Baker explains decision to pitch to Arias in 10th
CINCINNATI -- Reds manager Dusty Baker is all about playing the matchups. But with Game 3 of the National League Division Series in jeopardy Tuesday night, it was the move Baker didn't make that brought up questions Wednesday.

Giants runners advanced to second and third after a passed ball squeaked by Ryan Hanigan in the top of the 10th inning, leaving first base unoccupied. With two outs and Jonathan Broxton on the mound, Baker opted to pitch to the No. 8 hitter Joaquin Arias instead of walking him to get to the pitcher's spot and load the bases.

The move would have forced San Francisco to use its last position player -- Hector Sanchez -- and remove Sergio Romo from the game.

"In that situation, we knew that Arias was good against left-handers, and not that good of a hitter against right-handers," Baker said Wednesday. "Plus you had a chance to get Romo out of the game, but you had a dangerous pinch-hitter in Sanchez up next, he gets a hit or home run or whatever it is, Sanchez is a very good hitter. I don't want to put my pitcher in that situation."

Arias is hitting .270 on the year and .240 against right-handers, while Sanchez, a switch-hitter, is batting .280 with a .266 average against righties.

As the story goes, Arias bounced a grounder toward third baseman Scott Rolen, who fumbled the ball, committed an error and allowed the game-winning run to cross the plate in the Reds' 2-1 loss.

"In that situation, we had him out," Baker said. "It's not like he got a hit."

Romo has made two appearances against the Reds this postseason, pitching three perfect innings. Had Romo been removed, the Giants may have turned to Tim Lincecum, who was warming up in the bullpen the inning before.

"If Arias would have walked, I had to hit for him, so Timmy would have come in," Giants manager Bruce Bochy said. "I knew Romo could give us two, that's why he went the ninth. Normally in a tie game you try to save your closer, but I knew with him going two innings I was going to start the ninth with him and have him pitch the ninth and 10th, and it worked out -- and I had a safety valve in Timmy, who was our long guy, and if that game is tied, then he comes in the game."

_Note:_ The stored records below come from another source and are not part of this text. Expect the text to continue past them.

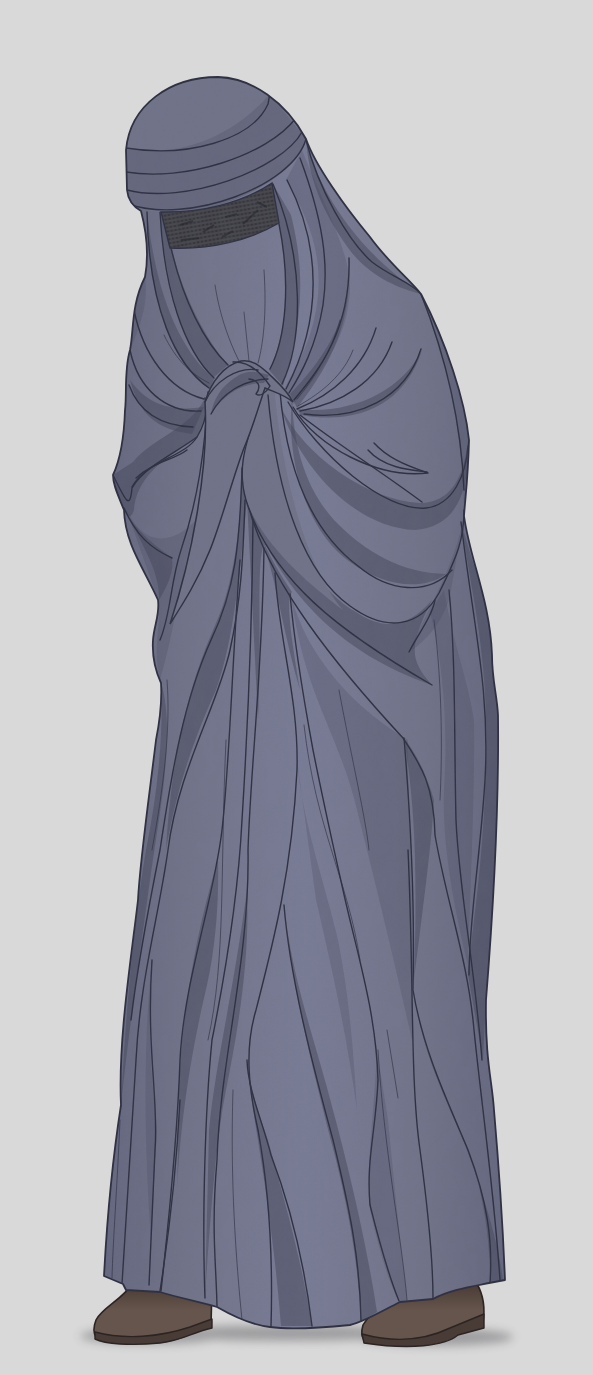
<!DOCTYPE html>
<html lang="en">
<head>
<meta charset="utf-8">
<title>Figure in a blue burqa</title>
<style>
:root{--backdrop:#d9d9d9;--cloth:#717489;--cloth-light:#797c95;--cloth-edge:#65687f;--shade:#47485c;--ink:#303244;--mesh:#747479;--mesh-ink:#303036;--shoe:#66554c;--shoe-dark:#493b35;--shoe-ink:#2b2422}
html,body{margin:0;background:var(--backdrop);overflow:hidden}
svg{display:block;width:593px;height:1375px}
.outline{fill:none;stroke:var(--ink);stroke-width:1.8;stroke-linejoin:round}
.folds{fill:none;stroke:var(--ink);stroke-width:1.4;stroke-linecap:round;stroke-linejoin:round}
.fine{fill:none;stroke:var(--ink);stroke-width:1;stroke-linecap:round;opacity:.65}
.shade{fill:var(--shade);opacity:.5}
.soft{fill:var(--shade);opacity:.26}
.shoe{fill:url(#leather);stroke:var(--shoe-ink);stroke-width:1.6;stroke-linejoin:round}
.sole{fill:var(--shoe-dark);stroke:var(--shoe-ink);stroke-width:1.4;stroke-linejoin:round}
</style>
</head>
<body>
<svg viewBox="0 0 593 1375" role="img" aria-label="Bowed figure in a blue burqa, hands gathered under the cloth">
<defs>
<linearGradient id="cloth" x1="0" x2="1" y1="0" y2="0">
<stop offset="0" stop-color="var(--cloth-edge)"/><stop offset=".2" stop-color="var(--cloth)"/><stop offset=".5" stop-color="var(--cloth-light)"/><stop offset=".8" stop-color="var(--cloth)"/><stop offset="1" stop-color="var(--cloth-edge)"/>
</linearGradient>
<linearGradient id="leather" x1="0" x2="0" y1="0" y2="1">
<stop offset="0" stop-color="var(--shoe-dark)"/><stop offset=".45" stop-color="var(--shoe)"/><stop offset="1" stop-color="var(--shoe)"/>
</linearGradient>
<pattern id="mesh" width="4" height="4" patternUnits="userSpaceOnUse" patternTransform="rotate(-10)">
<rect width="4" height="4" fill="var(--mesh)"/><path d="M0 1H4M1 0V4M3 2V4" stroke="var(--mesh-ink)" stroke-width="1.3"/>
</pattern>
<filter id="blur" x="-20%" y="-100%" width="140%" height="300%"><feGaussianBlur stdDeviation="5"/></filter>
<filter id="weave" x="0" y="0" width="100%" height="100%">
<feTurbulence type="fractalNoise" baseFrequency=".05 .03" numOctaves="3" seed="4"/>
<feColorMatrix values="0 0 0 0 .2  0 0 0 0 .2  0 0 0 0 .28  .7 0 0 0 -.25"/>
</filter>
<path id="robe-shape" d="M126 150C130 105 170 77 218 77C252 78 286 102 306 139C315 165 345 207 370 237C388 262 410 280 421 294C446 342 465 400 469 440C468 480 465 500 464 516C470 560 490 600 492 655C492 680 497 695 498 715C499 800 494 900 486 1000C485 1060 492 1080 494 1110C500 1180 503 1230 505 1280L489 1283C469 1287 450 1290 433 1299L400 1302C382 1311 364 1322 350 1325C320 1328 290 1330 270 1327C250 1325 231 1315 217 1307C200 1302 180 1298 160 1292L126 1290L123 1284L104 1276C108 1200 114 1150 121 1105C118 1040 131 960 138 900C140 860 150 790 156 740C160 720 162 700 161 683C155 670 152 655 153 640C154 625 160 615 158 600C145 570 125 545 124 510C118 495 113 485 113 475C120 460 124 440 125 410C127 395 124 370 130 350C134 330 131 305 145 277C149 255 146 230 141 211C132 206 128 200 127 190Z"/>
<clipPath id="robe-clip"><use href="#robe-shape"/></clipPath>
</defs>

<rect width="593" height="1375" fill="var(--backdrop)"/>

<g id="ground-shadow" fill="#55555a" opacity=".45" filter="url(#blur)">
<ellipse cx="150" cy="1336" rx="70" ry="8"/><ellipse cx="285" cy="1333" rx="120" ry="8"/><ellipse cx="435" cy="1337" rx="78" ry="9"/>
</g>

<g id="shoes">
<path class="shoe" d="M131 1285C124 1298 102 1308 96 1320C93 1328 94 1334 96 1337C125 1344 165 1341 211 1326L212 1285Z"/>
<path class="sole" d="M95 1332C125 1340 160 1337 190 1327L212 1319V1328C190 1333 185 1340 160 1343C130 1346 105 1344 95 1339Z"/>
<path class="shoe" d="M406 1285C398 1302 371 1309 363 1325C361 1332 361 1336 364 1340C400 1347 440 1345 483 1323C485 1310 484 1296 477 1284Z"/>
<path class="sole" d="M362 1334C395 1343 425 1340 450 1328L484 1314V1328L458 1335C445 1346 410 1350 364 1343Z"/>
</g>

<use href="#robe-shape" fill="url(#cloth)"/>

<g id="robe" clip-path="url(#robe-clip)">
<g id="skirt-shadows">
<path class="shade" d="M242 470C240 540 232 590 213 630C187 690 171 760 166 850C178 780 198 730 216 690C234 640 240 570 247 500L252 600L258 720C262 640 256 560 264 545C278 590 285 640 300 690C290 630 286 600 292 592C270 560 250 520 242 470Z"/>
<path class="shade" d="M161 683C164 740 156 800 146 850C136 910 126 1000 121 1105C130 1020 142 940 150 880C160 810 176 730 161 683Z"/>
<path class="shade" d="M218 860C190 950 178 1050 179 1110L177 1190C181 1110 194 1040 207 985C216 945 219 900 218 860Z"/>
<path class="shade" d="M247 890C232 1000 216 1060 209 1130L205 1296C211 1210 216 1140 226 1090C238 1030 250 960 247 890Z"/>
<path class="shade" d="M247 1060C252 1120 270 1190 281 1326H312C300 1250 281 1190 268 1140C258 1110 250 1090 247 1060Z"/>
<path class="shade" d="M284 905C290 980 315 1080 336 1160C348 1210 358 1260 361 1322L377 1312C366 1240 349 1170 333 1110C315 1040 292 980 284 905Z"/>
<path class="soft" d="M377 1050C373 1130 366 1160 370 1210C378 1245 386 1276 399 1302L407 1300C400 1240 393 1170 388 1120Z"/>
<path class="soft" d="M290 590C300 640 340 700 408 740C408 830 416 940 412 1040C392 950 372 870 357 810C338 730 305 700 290 590Z"/>
<path class="shade" d="M404 738C414 800 418 860 414 980C424 900 432 840 434 800C426 772 415 752 404 738Z"/>
<path class="shade" d="M413 990C423 1060 456 1110 475 1170C485 1210 490 1240 490 1283L503 1280C498 1240 482 1190 465 1145C447 1100 424 1060 413 990Z"/>
<path class="shade" d="M461 520C470 590 489 650 486 760C484 860 473 920 468 975L483 1060C487 960 500 850 499 710L492 655C490 600 470 560 461 520Z"/>
<path class="soft" d="M430 612C440 650 449 710 444 790C442 840 452 900 468 965C470 890 475 800 474 720C468 680 455 650 444 590Z"/>
<path class="soft" d="M152 960C146 1050 154 1090 157 1130L151 1240C145 1160 142 1050 152 960Z"/>
<path class="soft" d="M297 760C302 820 324 880 338 940C350 1000 354 1060 357 1110C346 1030 330 960 316 900Z"/>
</g>
<g id="skirt-folds" class="folds">
<path d="M242 468C240 545 235 590 211 640C184 700 172 770 160 850C150 900 138 960 131 1020"/>
<path d="M245 500C243 560 241 600 230 650C218 705 178 770 168 850C158 920 140 980 136 1060L122 1284"/>
<path d="M253 520C252 640 247 740 242 820C239 880 228 960 212 1040C205 1110 202 1220 205 1298"/>
<path d="M264 548C262 680 251 760 248 850C250 960 220 1060 217 1160C211 1230 216 1260 217 1306"/>
<path d="M240 560C232 660 230 760 222 830C214 900 184 980 180 1060C178 1120 170 1210 161 1291"/>
<path d="M275 573C279 640 299 700 297 770C292 870 274 940 256 1010C244 1050 249 1090 258 1130C269 1190 273 1260 271 1327"/>
<path d="M290 594C294 640 302 690 313 750C323 800 334 850 343 890C356 950 376 1010 378 1080C376 1130 366 1160 370 1205C380 1245 388 1274 399 1301"/>
<path d="M284 905C290 980 314 1070 333 1140C350 1210 360 1260 361 1321"/>
<path d="M247 1060C248 1090 262 1120 271 1155C288 1200 304 1260 312 1326"/>
<path d="M247 500C265 580 340 670 403 738C420 764 434 784 435 835C446 900 468 960 474 1030C481 1100 494 1190 500 1280"/>
<path d="M404 738C410 810 415 900 413 990C423 1050 447 1100 468 1150C487 1200 493 1240 490 1283"/>
<path d="M408 850C414 980 410 1080 420 1150C428 1210 433 1260 433 1298"/>
<path d="M449 590C456 660 454 740 456 820C459 890 474 960 482 1060"/>
<path d="M461 522C474 630 490 690 485 780C480 860 469 920 469 975"/>
<path d="M152 960C146 1050 159 1100 155 1150L149 1285M180 1100C176 1180 168 1240 160 1291"/>
</g>
<g class="fine">
<path d="M167 680C171 730 163 790 152 850M226 740C220 870 226 960 208 1040M304 725C316 830 348 880 360 960M339 690C352 760 366 820 369 850M233 1090C230 1180 236 1260 242 1320M378 1050C384 1150 402 1240 407 1300M434 620C443 690 442 760 440 800M387 1030L398 1098M120 1120C117 1190 113 1240 112 1278"/>
</g>

<g id="sleeve-shadows">
<path class="shade" d="M124 508C145 550 160 573 159 600C169 584 174 570 172 558C155 545 136 532 124 508Z"/>
<path class="shade" d="M113 475C119 500 127 530 134 510C136 480 160 460 196 438C205 420 209 408 204 400C190 428 150 440 133 462Z"/>
<path class="soft" d="M123 500C140 550 173 545 196 520C180 580 176 625 160 680C152 650 162 620 158 600Z"/>
<path class="shade" d="M292 400C286 455 304 530 350 562C380 584 420 593 446 574C402 573 366 553 334 520C307 490 294 450 292 400Z"/>
<path class="shade" d="M280 405C302 454 366 500 420 503C451 503 464 477 468 440C471 500 450 528 415 530C357 528 300 470 280 405Z" opacity=".3"/>
<path class="shade" d="M246 498C274 580 330 650 432 685C410 660 408 648 432 600C410 626 385 632 356 612C300 580 274 500 268 400C256 440 242 470 246 498Z"/>
<path class="soft" d="M464 516C453 570 432 600 409 652C430 639 447 615 451 590Z"/>
</g>
<path id="front-drape" fill="var(--cloth)" d="M263 386C253 430 236 460 246 500C263 545 307 583 343 610C308 570 282 480 274 385Z"/>
<g id="sleeve-folds" class="folds">
<path d="M124 508C136 535 150 548 172 558M113 475C126 502 130 510 132 488C145 466 174 454 197 437C206 422 208 410 205 398"/>
<path d="M208 392C205 450 198 500 181 550C170 584 171 614 160 640M197 437C185 457 146 461 132 487"/>
<path d="M263 386C253 430 234 460 246 500C271 580 340 632 432 685"/>
<path d="M268 395C277 500 306 575 350 606C387 633 420 627 439 593C458 555 464 538 464 510"/>
<path d="M280 392C287 470 310 530 358 566C389 592 428 596 452 570"/>
<path d="M288 402C318 454 384 512 426 508C453 505 466 475 468 446"/>
<path d="M293 407C316 447 379 479 428 473C402 464 387 457 374 443"/>
<path d="M300 415C340 446 379 470 422 502M368 450C384 468 410 470 427 472"/>
<path d="M409 652C419 633 432 616 435 600M136 478C153 462 174 460 187 450"/>
</g>

<g id="veil-shadows">
<path class="shade" d="M160 212C166 290 184 350 213 378L228 365C203 336 181 290 172 248Z"/>
<path class="shade" d="M147 212C149 300 171 365 210 389L214 379C181 350 157 300 147 212Z"/>
<path class="shade" d="M279 224C291 280 287 335 269 370L283 386C296 340 310 290 291 215L273 184Z"/>
<path class="soft" d="M286 180C310 220 325 260 316 310C309 350 291 374 284 390L292 406C323 370 345 340 349 300C356 262 326 210 302 150Z"/>
<path class="shade" d="M306 140C317 184 350 245 421 294C398 288 366 276 344 242C321 208 309 178 306 140Z"/>
<path class="shade" d="M349 265C354 322 312 372 290 394L297 408C323 374 352 331 349 265Z"/>
<path class="shade" d="M297 409C350 415 401 392 422 350C406 402 360 426 301 415Z"/>
<path class="soft" d="M421 294C440 350 462 410 464 510L470 440C460 390 443 330 421 294Z"/>
<path class="shade" d="M130 380C139 415 158 430 192 434L204 407C170 412 147 404 130 380Z"/>
<path class="soft" d="M145 277C131 305 134 330 130 350C143 320 148 300 145 277Z"/>
</g>
<g id="veil-folds" class="folds">
<path d="M147 212C149 310 176 365 209 388M160 212C164 290 184 350 214 378M171 248C183 300 204 342 228 365"/>
<path d="M134 310C143 355 169 390 204 399M130 350C138 389 166 413 201 411M129 385C140 415 164 426 193 427"/>
<path d="M279 224C291 283 286 338 270 369M273 184C305 260 303 340 282 384M287 180C322 247 322 320 286 389"/>
<path d="M300 158C323 220 329 264 323 305C316 347 301 374 289 393M349 258C351 330 319 370 294 400"/>
<path d="M306 140C318 188 348 241 372 262C390 276 410 282 421 294"/>
<path d="M376 328C364 368 332 395 297 409M392 342C378 382 340 404 300 411M421 349C405 399 357 421 304 414"/>
<path d="M421 294C444 352 461 418 464 490"/>
</g>
<g class="fine">
<path d="M215 285C220 318 231 345 239 361M264 270C267 315 263 345 258 363M244 312L249 361M164 335C176 360 191 374 209 383M340 320C332 350 316 376 297 399M353 350C344 374 323 392 298 406"/>
</g>

<g id="clasped-hands">
<path fill="var(--cloth)" stroke="var(--ink)" stroke-width="1.5" d="M205 402C211 382 224 365 241 361C253 359 261 367 269 374C275 380 287 390 293 402C283 394 274 392 265 388C259 405 254 424 244 448C232 480 222 520 210 550C198 580 184 602 170 624C191 560 209 470 205 402Z"/>
<path class="shade" d="M236 377C222 386 214 397 211 414C225 393 243 383 264 383L269 375C257 371 246 370 236 377Z"/>
<path class="folds" d="M205 402C214 382 237 366 258 370M211 414C222 393 243 380 268 379M233 362C250 361 262 374 270 386C266 393 260 397 256 394C262 386 258 380 249 379"/>
</g>

<g id="cap">
<path fill="var(--cloth)" d="M126 150C130 105 170 77 218 77C252 78 286 102 306 139C298 176 222 216 163 212C146 211 132 208 128 200Z"/>
<path class="soft" d="M126 148C165 156 222 148 270 94L306 139C298 176 222 216 163 212L128 204Z"/>
<path class="folds" d="M126 148C187 158 252 140 268 104L270 93M126 172C184 182 267 156 296 118M127 190C184 205 281 170 302 132M128 204C188 225 293 186 306 139"/>
</g>
</g>

<g id="eye-mesh">
<path fill="url(#mesh)" stroke="var(--ink)" stroke-width="1.4" d="M161 212C201 213 242 203 272 183L279 223C250 240 211 250 170 248Z"/>
<path fill="none" stroke="#24242b" stroke-width="2" opacity=".55" d="M180 225L193 221M203 232L214 225M225 217L237 214M243 224L258 210M181 240L199 238M222 237L233 231M257 202L267 207"/>
</g>

<rect id="cloth-texture" x="90" y="70" width="425" height="1265" filter="url(#weave)" clip-path="url(#robe-clip)" opacity=".22"/>
<use class="outline" href="#robe-shape"/>
</svg>
</body>
</html>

Lincecum came on in relief for just the second time in his career in the Reds' 9-0 win in Game 2, allowing one hit and striking out two in two innings.